**What you have to do**
Reproduce all the data, character for character.
___ Material for this task
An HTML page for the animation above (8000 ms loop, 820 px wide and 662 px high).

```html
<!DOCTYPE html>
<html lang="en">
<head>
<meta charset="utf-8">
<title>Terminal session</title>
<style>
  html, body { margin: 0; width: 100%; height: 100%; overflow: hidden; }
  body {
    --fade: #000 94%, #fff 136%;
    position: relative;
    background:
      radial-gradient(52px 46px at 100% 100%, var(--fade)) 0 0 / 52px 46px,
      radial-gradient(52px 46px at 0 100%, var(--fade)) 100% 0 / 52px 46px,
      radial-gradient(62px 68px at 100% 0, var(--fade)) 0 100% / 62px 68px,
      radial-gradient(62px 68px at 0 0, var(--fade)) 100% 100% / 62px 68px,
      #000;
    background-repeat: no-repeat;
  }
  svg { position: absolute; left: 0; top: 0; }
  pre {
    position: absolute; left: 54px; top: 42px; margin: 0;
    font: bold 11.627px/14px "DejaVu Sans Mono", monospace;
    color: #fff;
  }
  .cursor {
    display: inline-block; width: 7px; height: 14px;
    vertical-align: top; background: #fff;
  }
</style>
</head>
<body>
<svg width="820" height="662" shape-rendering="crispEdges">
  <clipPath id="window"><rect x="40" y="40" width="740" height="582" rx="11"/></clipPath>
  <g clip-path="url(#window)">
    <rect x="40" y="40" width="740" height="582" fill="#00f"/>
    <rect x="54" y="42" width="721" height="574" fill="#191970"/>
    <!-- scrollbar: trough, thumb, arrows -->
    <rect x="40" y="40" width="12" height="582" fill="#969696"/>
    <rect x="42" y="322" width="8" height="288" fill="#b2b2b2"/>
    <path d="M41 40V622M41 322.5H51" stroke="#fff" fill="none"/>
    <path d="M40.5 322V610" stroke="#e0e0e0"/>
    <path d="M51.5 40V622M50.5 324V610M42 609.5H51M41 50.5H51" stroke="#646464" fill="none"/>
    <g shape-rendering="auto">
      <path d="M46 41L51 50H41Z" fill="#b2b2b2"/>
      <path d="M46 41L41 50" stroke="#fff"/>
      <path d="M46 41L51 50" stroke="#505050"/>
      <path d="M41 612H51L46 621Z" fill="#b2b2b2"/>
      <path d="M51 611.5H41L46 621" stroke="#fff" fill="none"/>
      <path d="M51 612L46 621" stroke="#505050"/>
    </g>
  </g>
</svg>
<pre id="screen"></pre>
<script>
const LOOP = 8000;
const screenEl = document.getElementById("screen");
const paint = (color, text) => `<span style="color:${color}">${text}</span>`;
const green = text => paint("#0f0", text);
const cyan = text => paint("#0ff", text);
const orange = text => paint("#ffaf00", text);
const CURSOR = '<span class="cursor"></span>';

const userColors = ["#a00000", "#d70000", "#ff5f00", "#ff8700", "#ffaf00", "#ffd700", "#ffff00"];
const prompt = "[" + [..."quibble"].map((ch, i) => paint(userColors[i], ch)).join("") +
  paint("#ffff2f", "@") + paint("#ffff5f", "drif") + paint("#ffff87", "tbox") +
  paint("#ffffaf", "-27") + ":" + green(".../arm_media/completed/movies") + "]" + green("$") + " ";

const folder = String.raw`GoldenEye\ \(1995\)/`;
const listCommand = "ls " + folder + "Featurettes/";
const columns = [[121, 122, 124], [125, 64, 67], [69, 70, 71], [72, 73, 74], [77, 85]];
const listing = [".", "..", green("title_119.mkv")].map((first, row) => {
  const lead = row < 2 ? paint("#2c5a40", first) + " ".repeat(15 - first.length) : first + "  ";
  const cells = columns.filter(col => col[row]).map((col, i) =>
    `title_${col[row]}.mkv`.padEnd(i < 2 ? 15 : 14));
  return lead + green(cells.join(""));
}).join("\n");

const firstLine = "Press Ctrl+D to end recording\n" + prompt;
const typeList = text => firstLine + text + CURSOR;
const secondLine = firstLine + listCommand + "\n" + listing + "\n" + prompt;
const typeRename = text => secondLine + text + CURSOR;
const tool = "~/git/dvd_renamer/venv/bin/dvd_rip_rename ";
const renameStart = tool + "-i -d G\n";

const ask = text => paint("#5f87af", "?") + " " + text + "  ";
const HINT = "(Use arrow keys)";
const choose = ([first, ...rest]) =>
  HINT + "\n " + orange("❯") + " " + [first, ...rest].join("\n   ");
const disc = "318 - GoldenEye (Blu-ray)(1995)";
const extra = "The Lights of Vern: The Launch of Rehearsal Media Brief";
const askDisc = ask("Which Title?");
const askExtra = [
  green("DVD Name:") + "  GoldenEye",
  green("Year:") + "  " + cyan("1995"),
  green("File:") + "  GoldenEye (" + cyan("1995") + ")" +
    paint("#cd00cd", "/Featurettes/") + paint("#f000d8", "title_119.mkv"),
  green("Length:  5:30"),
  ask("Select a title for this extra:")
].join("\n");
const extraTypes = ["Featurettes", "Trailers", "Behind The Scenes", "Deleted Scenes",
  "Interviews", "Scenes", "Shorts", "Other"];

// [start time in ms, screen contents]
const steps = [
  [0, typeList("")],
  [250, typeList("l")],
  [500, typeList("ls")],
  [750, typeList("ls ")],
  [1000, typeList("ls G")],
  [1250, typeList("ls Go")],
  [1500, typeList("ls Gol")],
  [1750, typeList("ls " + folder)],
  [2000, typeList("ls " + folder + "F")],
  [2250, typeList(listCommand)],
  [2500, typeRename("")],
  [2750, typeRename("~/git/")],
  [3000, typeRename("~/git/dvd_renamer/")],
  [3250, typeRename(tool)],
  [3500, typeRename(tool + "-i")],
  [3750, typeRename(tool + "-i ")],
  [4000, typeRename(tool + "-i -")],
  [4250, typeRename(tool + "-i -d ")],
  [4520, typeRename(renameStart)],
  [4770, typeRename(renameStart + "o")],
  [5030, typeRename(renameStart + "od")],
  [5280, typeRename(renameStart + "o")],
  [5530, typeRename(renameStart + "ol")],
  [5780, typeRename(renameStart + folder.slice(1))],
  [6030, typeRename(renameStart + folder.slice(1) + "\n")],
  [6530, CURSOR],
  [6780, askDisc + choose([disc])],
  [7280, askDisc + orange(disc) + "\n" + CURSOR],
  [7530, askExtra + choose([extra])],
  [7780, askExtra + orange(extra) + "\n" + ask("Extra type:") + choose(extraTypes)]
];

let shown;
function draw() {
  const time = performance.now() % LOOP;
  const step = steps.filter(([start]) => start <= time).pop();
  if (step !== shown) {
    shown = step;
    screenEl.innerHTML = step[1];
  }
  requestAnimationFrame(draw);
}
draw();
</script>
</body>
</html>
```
______
**Task answer**
An HTML page for the animation above (8000 ms loop, 820 px wide and 662 px high).

```html
<!DOCTYPE html>
<html lang="en">
<head>
<meta charset="utf-8">
<title>Terminal session</title>
<style>
  html, body { margin: 0; width: 100%; height: 100%; overflow: hidden; }
  body {
    --fade: #000 94%, #fff 136%;
    position: relative;
    background:
      radial-gradient(52px 46px at 100% 100%, var(--fade)) 0 0 / 52px 46px,
      radial-gradient(52px 46px at 0 100%, var(--fade)) 100% 0 / 52px 46px,
      radial-gradient(62px 68px at 100% 0, var(--fade)) 0 100% / 62px 68px,
      radial-gradient(62px 68px at 0 0, var(--fade)) 100% 100% / 62px 68px,
      #000;
    background-repeat: no-repeat;
  }
  svg { position: absolute; left: 0; top: 0; }
  pre {
    position: absolute; left: 54px; top: 42px; margin: 0;
    font: bold 11.627px/14px "DejaVu Sans Mono", monospace;
    color: #fff;
  }
  .cursor {
    display: inline-block; width: 7px; height: 14px;
    vertical-align: top; background: #fff;
  }
</style>
</head>
<body>
<svg width="820" height="662" shape-rendering="crispEdges">
  <clipPath id="window"><rect x="40" y="40" width="740" height="582" rx="11"/></clipPath>
  <g clip-path="url(#window)">
    <rect x="40" y="40" width="740" height="582" fill="#00f"/>
    <rect x="54" y="42" width="721" height="574" fill="#191970"/>
    <!-- scrollbar: trough, thumb, arrows -->
    <rect x="40" y="40" width="12" height="582" fill="#969696"/>
    <rect x="42" y="322" width="8" height="288" fill="#b2b2b2"/>
    <path d="M41 40V622M41 322.5H51" stroke="#fff" fill="none"/>
    <path d="M40.5 322V610" stroke="#e0e0e0"/>
    <path d="M51.5 40V622M50.5 324V610M42 609.5H51M41 50.5H51" stroke="#646464" fill="none"/>
    <g shape-rendering="auto">
      <path d="M46 41L51 50H41Z" fill="#b2b2b2"/>
      <path d="M46 41L41 50" stroke="#fff"/>
      <path d="M46 41L51 50" stroke="#505050"/>
      <path d="M41 612H51L46 621Z" fill="#b2b2b2"/>
      <path d="M51 611.5H41L46 621" stroke="#fff" fill="none"/>
      <path d="M51 612L46 621" stroke="#505050"/>
    </g>
  </g>
</svg>
<pre id="screen"></pre>
<script>
const LOOP = 8000;
const screenEl = document.getElementById("screen");
const paint = (color, text) => `<span style="color:${color}">${text}</span>`;
const green = text => paint("#0f0", text);
const cyan = text => paint("#0ff", text);
const orange = text => paint("#ffaf00", text);
const CURSOR = '<span class="cursor"></span>';

const userColors = ["#a00000", "#d70000", "#ff5f00", "#ff8700", "#ffaf00", "#ffd700", "#ffff00"];
const prompt = "[" + [..."quibble"].map((ch, i) => paint(userColors[i], ch)).join("") +
  paint("#ffff2f", "@") + paint("#ffff5f", "drif") + paint("#ffff87", "tbox") +
  paint("#ffffaf", "-27") + ":" + green(".../arm_media/completed/movies") + "]" + green("$") + " ";

const folder = String.raw`GoldenEye\ \(1995\)/`;
const listCommand = "ls " + folder + "Featurettes/";
const columns = [[121, 122, 124], [125, 64, 67], [69, 70, 71], [72, 73, 74], [77, 85]];
const listing = [".", "..", green("title_119.mkv")].map((first, row) => {
  const lead = row < 2 ? paint("#2c5a40", first) + " ".repeat(15 - first.length) : first + "  ";
  const cells = columns.filter(col => col[row]).map((col, i) =>
    `title_${col[row]}.mkv`.padEnd(i < 2 ? 15 : 14));
  return lead + green(cells.join(""));
}).join("\n");

const firstLine = "Press Ctrl+D to end recording\n" + prompt;
const typeList = text => firstLine + text + CURSOR;
const secondLine = firstLine + listCommand + "\n" + listing + "\n" + prompt;
const typeRename = text => secondLine + text + CURSOR;
const tool = "~/git/dvd_renamer/venv/bin/dvd_rip_rename ";
const renameStart = tool + "-i -d G\n";

const ask = text => paint("#5f87af", "?") + " " + text + "  ";
const HINT = "(Use arrow keys)";
const choose = ([first, ...rest]) =>
  HINT + "\n " + orange("❯") + " " + [first, ...rest].join("\n   ");
const disc = "318 - GoldenEye (Blu-ray)(1995)";
const extra = "The Lights of Vern: The Launch of Rehearsal Media Brief";
const askDisc = ask("Which Title?");
const askExtra = [
  green("DVD Name:") + "  GoldenEye",
  green("Year:") + "  " + cyan("1995"),
  green("File:") + "  GoldenEye (" + cyan("1995") + ")" +
    paint("#cd00cd", "/Featurettes/") + paint("#f000d8", "title_119.mkv"),
  green("Length:  5:30"),
  ask("Select a title for this extra:")
].join("\n");
const extraTypes = ["Featurettes", "Trailers", "Behind The Scenes", "Deleted Scenes",
  "Interviews", "Scenes", "Shorts", "Other"];

// [start time in ms, screen contents]
const steps = [
  [0, typeList("")],
  [250, typeList("l")],
  [500, typeList("ls")],
  [750, typeList("ls ")],
  [1000, typeList("ls G")],
  [1250, typeList("ls Go")],
  [1500, typeList("ls Gol")],
  [1750, typeList("ls " + folder)],
  [2000, typeList("ls " + folder + "F")],
  [2250, typeList(listCommand)],
  [2500, typeRename("")],
  [2750, typeRename("~/git/")],
  [3000, typeRename("~/git/dvd_renamer/")],
  [3250, typeRename(tool)],
  [3500, typeRename(tool + "-i")],
  [3750, typeRename(tool + "-i ")],
  [4000, typeRename(tool + "-i -")],
  [4250, typeRename(tool + "-i -d ")],
  [4520, typeRename(renameStart)],
  [4770, typeRename(renameStart + "o")],
  [5030, typeRename(renameStart + "od")],
  [5280, typeRename(renameStart + "o")],
  [5530, typeRename(renameStart + "ol")],
  [5780, typeRename(renameStart + folder.slice(1))],
  [6030, typeRename(renameStart + folder.slice(1) + "\n")],
  [6530, CURSOR],
  [6780, askDisc + choose([disc])],
  [7280, askDisc + orange(disc) + "\n" + CURSOR],
  [7530, askExtra + choose([extra])],
  [7780, askExtra + orange(extra) + "\n" + ask("Extra type:") + choose(extraTypes)]
];

let shown;
function draw() {
  const time = performance.now() % LOOP;
  const step = steps.filter(([start]) => start <= time).pop();
  if (step !== shown) {
    shown = step;
    screenEl.innerHTML = step[1];
  }
  requestAnimationFrame(draw);
}
draw();
</script>
</body>
</html>
```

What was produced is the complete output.